[Stored items]
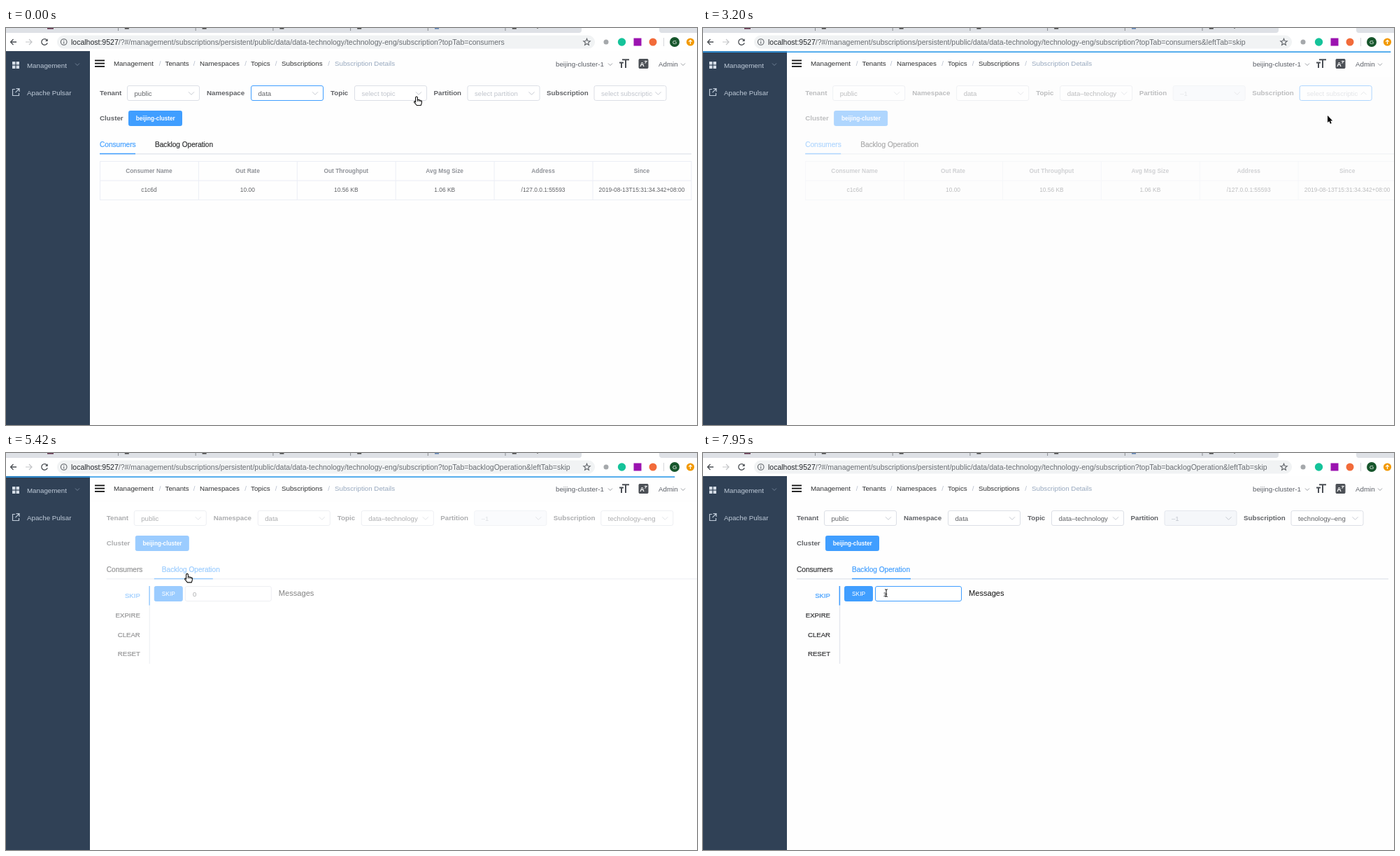
An HTML page with a canvas that plays this animation: 988 by 567 pixels, repeating every 8 s.

```html
<!DOCTYPE html>
<html lang="en">
<head>
<meta charset="utf-8">
<title>Subscription details</title>
<style>
html, body { margin: 0; width: 100%; height: 100%; overflow: hidden; background: #fefefe; }
canvas { display: block; }
</style>
</head>
<body>
<canvas id="stage" width="988" height="567"></canvas>
<script>
const c = document.getElementById('stage').getContext('2d');
const LOOP = 8000;
const FONT = '"Liberation Sans", Arial, sans-serif';
const BLUE = '#409eff', BG = '#fefefe', LINE = '#ebeef5', EDGE = '#dcdfe6';
const TEXT = '#606266', PALE = '#c0c4cc', DARK = '#303133', GREY = '#909399';

// The screen is refreshed only at these moments.
const TICKS = [0, 200, 500, 650, 800, 930, 1080, 1380, 1530, 1680, 1830, 1980,
  2270, 2420, 2570, 2720, 3020, 3200, 3350, 3530, 3730, 3880,
  4080, 4230, 4380, 4530, 4670, 4820, 5270, 5420, 5570, 5770, 5920, 6150, 6300,
  6450, 6600, 7050, 7200, 7650, 7950];

// time, x, y, shape from this time on
const POINTER = [
  [0, 587, 98, 'hand'], [500, 587, 98, 'hand'], [1080, 560, 125, 'hand'],
  [1380, 562, 126, 'hand'], [1500, 620, 122, 'arrow'], [1830, 885, 97, 'hand'],
  [1980, 902, 95, 'hand'], [2270, 902, 95, 'hand'], [2720, 893, 125, 'hand'],
  [3100, 893, 125, 'arrow'], [3400, 893, 125, 'arrow'], [4080, 560, 175, 'arrow'],
  [4700, 275, 172, 'hand'], [4820, 259, 172, 'hand'], [5270, 259, 172, 'hand'],
  [5920, 259, 173.5, 'hand'], [6150, 259, 174, 'hand'], [6300, 266, 200, 'beam'],
  [6450, 252, 201, 'beam'], [6600, 266, 200, 'beam'], [7200, 268, 200, 'beam'],
  [7940, 268, 200, 'beam'], [7950, 262, 200, 'beam']];

const clamp = x => Math.max(0, Math.min(1, x));
const mix = (a, b, k) => a + (b - a) * k;
const between = (t, a, b) => t >= a && t < b;
const easeOut = x => 1 - (1 - clamp(x)) ** 4;

// CSS "ease": cubic-bezier(.25, .1, .25, 1)
function ease(x) {
  x = clamp(x);
  let lo = 0, hi = 1, s;
  for (let i = 0; i < 20; i++) {
    s = (lo + hi) / 2;
    if (.75 * s * (1 - s) + s ** 3 < x) lo = s; else hi = s;
  }
  return .3 * s * (1 - s) ** 2 + 3 * s * s * (1 - s) + s ** 3;
}

function rect(x, y, w, h, fill) {
  c.fillStyle = fill;
  c.fillRect(x, y, w, h);
}

function box(x, y, w, h, fill, edge, r = 2.5) {
  c.beginPath();
  c.roundRect(x + .5, y + .5, w - 1, h - 1, r);
  c.fillStyle = fill;
  c.fill();
  c.strokeStyle = edge;
  c.lineWidth = 1;
  c.stroke();
}

function disc(x, y, r, fill) {
  c.beginPath();
  c.arc(x, y, r, 0, 7);
  c.fillStyle = fill;
  c.fill();
}

function path(d, stroke, width = 1, fill) {
  const p = new Path2D(d);
  if (fill) { c.fillStyle = fill; c.fill(p); }
  if (stroke) { c.strokeStyle = stroke; c.lineWidth = width; c.stroke(p); }
}

// y is the middle of the line; weight 500 is thickened slightly
function text(s, x, y, color, size = 9.75, weight = 400, align = 'left') {
  c.font = `${weight > 500 ? 'bold ' : ''}${size}px ${FONT}`;
  c.textAlign = align;
  c.fillStyle = color;
  c.fillText(s, x, y + size * .35);
  if (weight === 500) {
    c.strokeStyle = color;
    c.lineWidth = .2;
    c.strokeText(s, x, y + size * .35);
  }
}

function chevron(x, y, color, turn = 0, r = 4) {
  c.save();
  c.translate(x, y);
  c.rotate(-Math.PI * turn);
  path(`M${-r} ${-r / 2}L0 ${r / 2}L${r} ${-r / 2}`, color, .9);
  c.restore();
}

function browser(t) {
  rect(0, 0, 988, 33, '#fff');
  c.fillStyle = '#dee1e6';
  c.beginPath();
  c.roundRect(-5, -5, 828, 12, [0, 0, 4, 0]);
  c.roundRect(934, -5, 60, 12, [0, 0, 0, 4]);
  c.fill();
  for (let i = 0; i < 6; i++) rect(160 + i * 110.7, 0, 1, 4, '#8a8d91');
  for (let i = 0; i < 7; i++)
    rect(59 + i * 110.8, 0, i ? 6 : 9, 1.5, i === 5 ? '#5b7fb0' : i ? '#444' : '#5a2a44');
  rect(759, 0, 2, 1, '#888');

  path('M15 20H6.5M10.5 16L6.5 20L10.5 24', '#4b4f54', 1.3);
  path('M28 20H37M33 16L37 20L33 24', '#c3c5c8', 1.2);
  path('M58.6 17.4A4.3 4.3 0 1 0 59.2 21.3', '#4b4f54', 1.3);
  path('M59.7 15.3V19H56Z', null, 0, '#4b4f54');

  box(73, 10.5, 769, 19, '#f1f3f4', '#f1f3f4', 9);
  path('M87 20A4.3 4.3 0 1 1 78.4 20A4.3 4.3 0 1 1 87 20M82.7 19.5V22.5M82.7 17.4V18.5', '#5f6368', 1.1);
  const host = 'localhost:9527';
  text(host, 93, 20, '#24272b', 10.5);
  const tab = t < 5270 ? 'consumers' : 'backlogOperation';
  text('/?#/management/subscriptions/persistent/public/data/data-technology/technology-eng/subscription?topTab='
    + tab + (t < 3020 ? '' : '&leftTab=skip'), 93 + c.measureText(host).width, 20, '#6a6e73', 10.52);

  let star = '';
  for (let i = 0; i < 10; i++) {
    const a = i * Math.PI / 5, r = i % 2 ? 2.2 : 5;
    star += `${i ? 'L' : 'M'}${830.5 + r * Math.sin(a)} ${20.3 - r * Math.cos(a)}`;
  }
  path(star + 'Z', '#5f6368', 1.1);
  disc(858, 20, 3.5, '#a5a8ab');
  disc(880.5, 20, 5.7, '#15c39a');
  rect(897.5, 14.5, 11, 11, '#9b13b0');
  disc(925, 20, 5.5, '#f26b3a');
  rect(940, 14, 1, 12, '#d5d7da');
  disc(956, 20, 7, '#17562c');
  text('G', 956, 20, '#fff', 8, 400, 'center');
  disc(978.5, 20, 5.6, '#f29900');
  path('M978.5 23V17.5M976.2 19.7L978.5 17.4L980.8 19.7', '#fff', 1.2);
}

function sidebar() {
  rect(0, 33, 120, 534, '#304156');
  for (const [x, y] of [[9, 48], [14.6, 48], [9, 53.6], [14.6, 53.6]]) rect(x, y, 4.4, 4.4, '#d5dde7');
  text('Management', 30, 53.5, '#bfcbd9');
  chevron(102, 52, '#77879b', 0, 3);
  path('M13 87.5H9.5V96.5H18.5V93M14.5 86.7H19V91M19 86.7L13.5 92.2', '#bfcbd9', 1.2);
  text('Apache Pulsar', 30, 92.3, '#bfcbd9');
}

function navbar() {
  rect(120, 33, 868, 36, BG);
  for (const y of [45.5, 49.7, 54]) rect(127, y, 14, 1.8, '#111');
  const crumbs = [['Management', 154], ['Tenants', 227.5], ['Namespaces', 277], ['Topics', 350], ['Subscriptions', 394]];
  const slash = [220, 269, 342.5, 386, 461.5];
  crumbs.forEach(([s, x], i) => {
    text(s, x, 51, DARK);
    text('/', slash[i], 51, '#b4bccc', 9.75, 400, 'center');
  });
  text('Subscription Details', 470, 51, '#97a8be');
  text('beijing-cluster-1', 786, 51.5, '#5a5e66');
  chevron(864, 52, GREY, 0, 3);
  path('M881 45.2H891M886 45.2V57M877 49.5H883M880 49.5V57', '#4c5056', 2);
  box(904.5, 44, 14, 14, '#4c5056', '#4c5056', 1);
  text('A', 909.6, 51.5, '#fff', 9, 700, 'center');
  path('M912.5 47.5H917M912.8 50.5L916.6 47.5M914.7 46.5V50.5', '#fff', .7);
  text('Admin', 933, 51.5, '#5a5e66');
  chevron(968, 52, GREY, 0, 3);
}

function select(label, lx, x, value, o = {}) {
  text(label, lx, 93, TEXT, 9.75, 700);
  box(x, 82, 104, 22, o.off ? '#f5f7fa' : '#fff', o.edge || (o.off ? '#e4e7ed' : EDGE));
  c.save();
  c.beginPath();
  c.rect(x, 82, 83, 22);
  c.clip();
  text(value, x + 10.5, 93.2, o.hint || o.off ? PALE : TEXT, 9.6);
  c.restore();
  chevron(x + 92, 93.3, PALE, o.turn || 0);
}

const turned = (t, a, b) => ease((t - a) / 300) - ease((t - b) / 300);

function filters(t) {
  const picked = t >= 1380, done = t >= 3600;
  select('Tenant', 134, 173, 'public');
  select('Namespace', 287, 350, 'data', { edge: t < 500 && BLUE });
  select('Topic', 464, 498, picked ? 'data–technology' : 'select topic', {
    hint: !picked, turn: turned(t, 450, 1370),
    edge: between(t, 500, 2400) ? BLUE : between(t, 200, 500) && PALE
  });
  select('Partition', 611.5, 659.5, picked ? '–1' : 'select partition', { hint: !picked, off: picked });
  select('Subscription', 773, 840.5, done ? 'technology–eng' : 'select subscription', {
    hint: !done, turn: turned(t, 2215, 3600),
    edge: between(t, 2400, 3600) ? BLUE : between(t, 1830, 2400) && PALE
  });
}

function tabs(t, y) {
  const backlog = t >= 5270;
  text('Consumers', 134, y, backlog ? DARK : BLUE, 10.1, 500);
  text('Backlog Operation', 213, y, t >= 4800 ? BLUE : DARK, 10.1, 500);
  rect(134, y + 12.3, 846, 1.4, '#e4e7ed');
  const k = ease((t - (t < 5700 ? 5250 : 5728)) / 300);
  rect(mix(134, 213, k), y + 12, backlog ? 84 : 51, 1.5, BLUE);
}

function table(y, empty) {
  const heads = ['Consumer Name', 'Out Rate', 'Out Throughput', 'Avg Msg Size', 'Address', 'Since'];
  const row = ['c1c6d', '10.00', '10.56 KB', '1.06 KB', '/127.0.0.1:55593', '2019-08-13T15:31:34.342+08:00'];
  const w = 140.9, h = empty ? 70 : 56;
  for (const ly of [0, 27.5, h - 1]) rect(134, y + ly, 846, 1, LINE);
  for (let i = 0; i < 7; i++) rect(134 + i * w, y, 1, empty && i % 6 ? 28 : h, LINE);
  heads.forEach((s, i) => {
    const x = 134 + (i + .5) * w;
    text(s, x, y + 14.3, GREY, 8.4, 700, 'center');
    if (!empty) text(row[i], x, y + 41.3, TEXT, 8.4, 400, 'center');
  });
  if (empty) text('No Data', 557, y + 48.7, GREY, 8.4, 400, 'center');
}

function backlog(t) {
  ['SKIP', 'EXPIRE', 'CLEAR', 'RESET'].forEach((s, i) =>
    text(s, 182, 203.7 + i * 27.8, i ? DARK : BLUE, 9.6, 500, 'right'));
  rect(194.8, 190, 1.4, 111, '#e4e7ed');
  rect(194.6, 190, 1.5, 27.5, BLUE);
  box(202, 190, 41, 22, BLUE, BLUE, 2);
  text('SKIP', 222.5, 201, '#fff', 8.4, 400, 'center');
  box(246, 190, 124, 22, '#fff', t >= 7200 ? BLUE : t >= 7050 ? '#7fb2e6' : t >= 6300 ? PALE : EDGE);
  text(t < 7650 ? '0' : '1', 257.3, 201.2, TEXT, 9.6);
  if (between(t, 7050, 7650)) rect(262.6, 195, .8, 12, '#222');
  text('Messages', 380, 200.3, '#111', 11.1);
}

function page(t) {
  let shift = 0, fade = 0;
  for (const [out, into] of [[3030, 3740], [5280, 5840]]) {
    if (between(t, out, into)) {
      fade = ease((t - out) / 500);
      shift = 20.7 * fade;
    } else if (between(t, into, into + 500)) {
      fade = 1 - ease((t - into) / 500);
      shift = -20.7 * fade;
    }
  }
  const empty = between(t, 3600, 4200), up = empty ? 35 : 0;
  c.save();
  c.translate(shift, 0);
  filters(t);
  if (!empty) {
    text('Cluster', 134, 128.5, TEXT, 9.75, 700);
    box(175, 118, 77, 22, BLUE, BLUE, 2);
    text('beijing-cluster', 213.7, 129, '#fff', 8.2, 700, 'center');
  }
  tabs(t, 166.8 - up);
  if (t < 5270) table(190 - up, empty);
  else backlog(t);
  c.restore();
  c.globalAlpha = fade;
  rect(120, 70, 868, 497, BG);
  c.globalAlpha = 1;
}

function dropdown(t, open, close, x, w, items) {
  const k = t < close ? easeOut((t - open) / 300) : 1 - easeOut((t - close) / 300);
  if (k < .05) return;
  c.save();
  c.globalAlpha = k;
  c.translate(0, 113);
  c.scale(1, k);
  c.shadowColor = 'rgba(0,0,0,.1)';
  c.shadowBlur = 8;
  c.shadowOffsetY = 1.4;
  box(x, 0, w, items.length * 23.6 + 9, '#fff', '#e4e7ed');
  c.shadowColor = 'transparent';
  path(`M${x + 24} .6L${x + 28} -4L${x + 32} .6`, '#e4e7ed', 1, '#fff');
  if (t >= open + 350) rect(x + 1, 4.5, w - 2, 23.6, '#f5f7fa');
  items.forEach((s, i) => text(s, x + 10.5, 16.5 + i * 23.6, TEXT, 9.7));
  c.restore();
}

function progress(t) {
  const start = t < 5000 ? 3000 : 5250;
  const k = ease((t - start) / 220);
  c.globalAlpha = 1 - clamp((t - start - 250) / 200);
  if (k > 0 && c.globalAlpha > 0) rect(0, 33.4, 988 * k, 1.6, '#2f9bea');
  c.globalAlpha = 1;
}

const SHAPES = {
  hand() {
    path('M-1.4 1Q0 -.9 1.4 1V4.8Q2.6 3.8 3.7 5.2Q5 4.4 5.8 5.9Q7.4 5.3 7.5 7L7.2 9.7L6.2 12.5H.4L-3.4 8Q-3.7 6.2 -2 6.8L-1.4 7.6Z',
      '#111', 1.1, '#fff');
    path('M1.4 5V7.2M3.7 5.4V7.3M5.8 6V7.6', '#111', .8);
  },
  arrow() {
    path('M0 0V10L2.3 8L3.9 11.8L5.7 11L4.1 7.4H7.2Z', '#fff', 1.4, '#000');
    path('M0 0V10L2.3 8L3.9 11.8L5.7 11L4.1 7.4H7.2Z', null, 0, '#000');
  },
  beam() {
    path('M-2 -5.2Q0 -5.2 0 -4Q0 -5.2 2 -5.2M0 -4V4M-2 5.2Q0 5.2 0 4Q0 5.2 2 5.2M-1.2 1.5H1.2', '#222', 1.1);
  }
};

function pointer(t) {
  let i = POINTER.length - 1;
  while (POINTER[i][0] > t) i--;
  const a = POINTER[i], b = POINTER[i + 1] || a;
  const k = b === a ? 0 : (t - a[0]) / (b[0] - a[0]);
  c.save();
  c.translate(mix(a[1], b[1], k), mix(a[2], b[2], k));
  SHAPES[a[3]]();
  c.restore();
}

function draw(t) {
  rect(0, 0, 988, 567, BG);
  page(t);
  navbar();
  sidebar();
  browser(t);
  progress(t);
  dropdown(t, 450, 1370, 498, 118, ['data-technology', 'data-technology-test', 'data-technology-stage']);
  dropdown(t, 2230, 3010, 840.5, 104, ['technology-eng']);
  pointer(t);
}

function frame() {
  const now = performance.now() % LOOP;
  draw(TICKS.findLast(tick => tick <= now));
  requestAnimationFrame(frame);
}
frame();
</script>
</body>
</html>
```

• _Assignment_
Scan the records above, then copy out each line that mentions "GREY".

• _Problem solution_
const TEXT = '#606266', PALE = '#c0c4cc', DARK = '#303133', GREY = '#909399';
  chevron(864, 52, GREY, 0, 3);
  chevron(968, 52, GREY, 0, 3);
    text(s, x, y + 14.3, GREY, 8.4, 700, 'center');
  if (empty) text('No Data', 557, y + 48.7, GREY, 8.4, 400, 'center');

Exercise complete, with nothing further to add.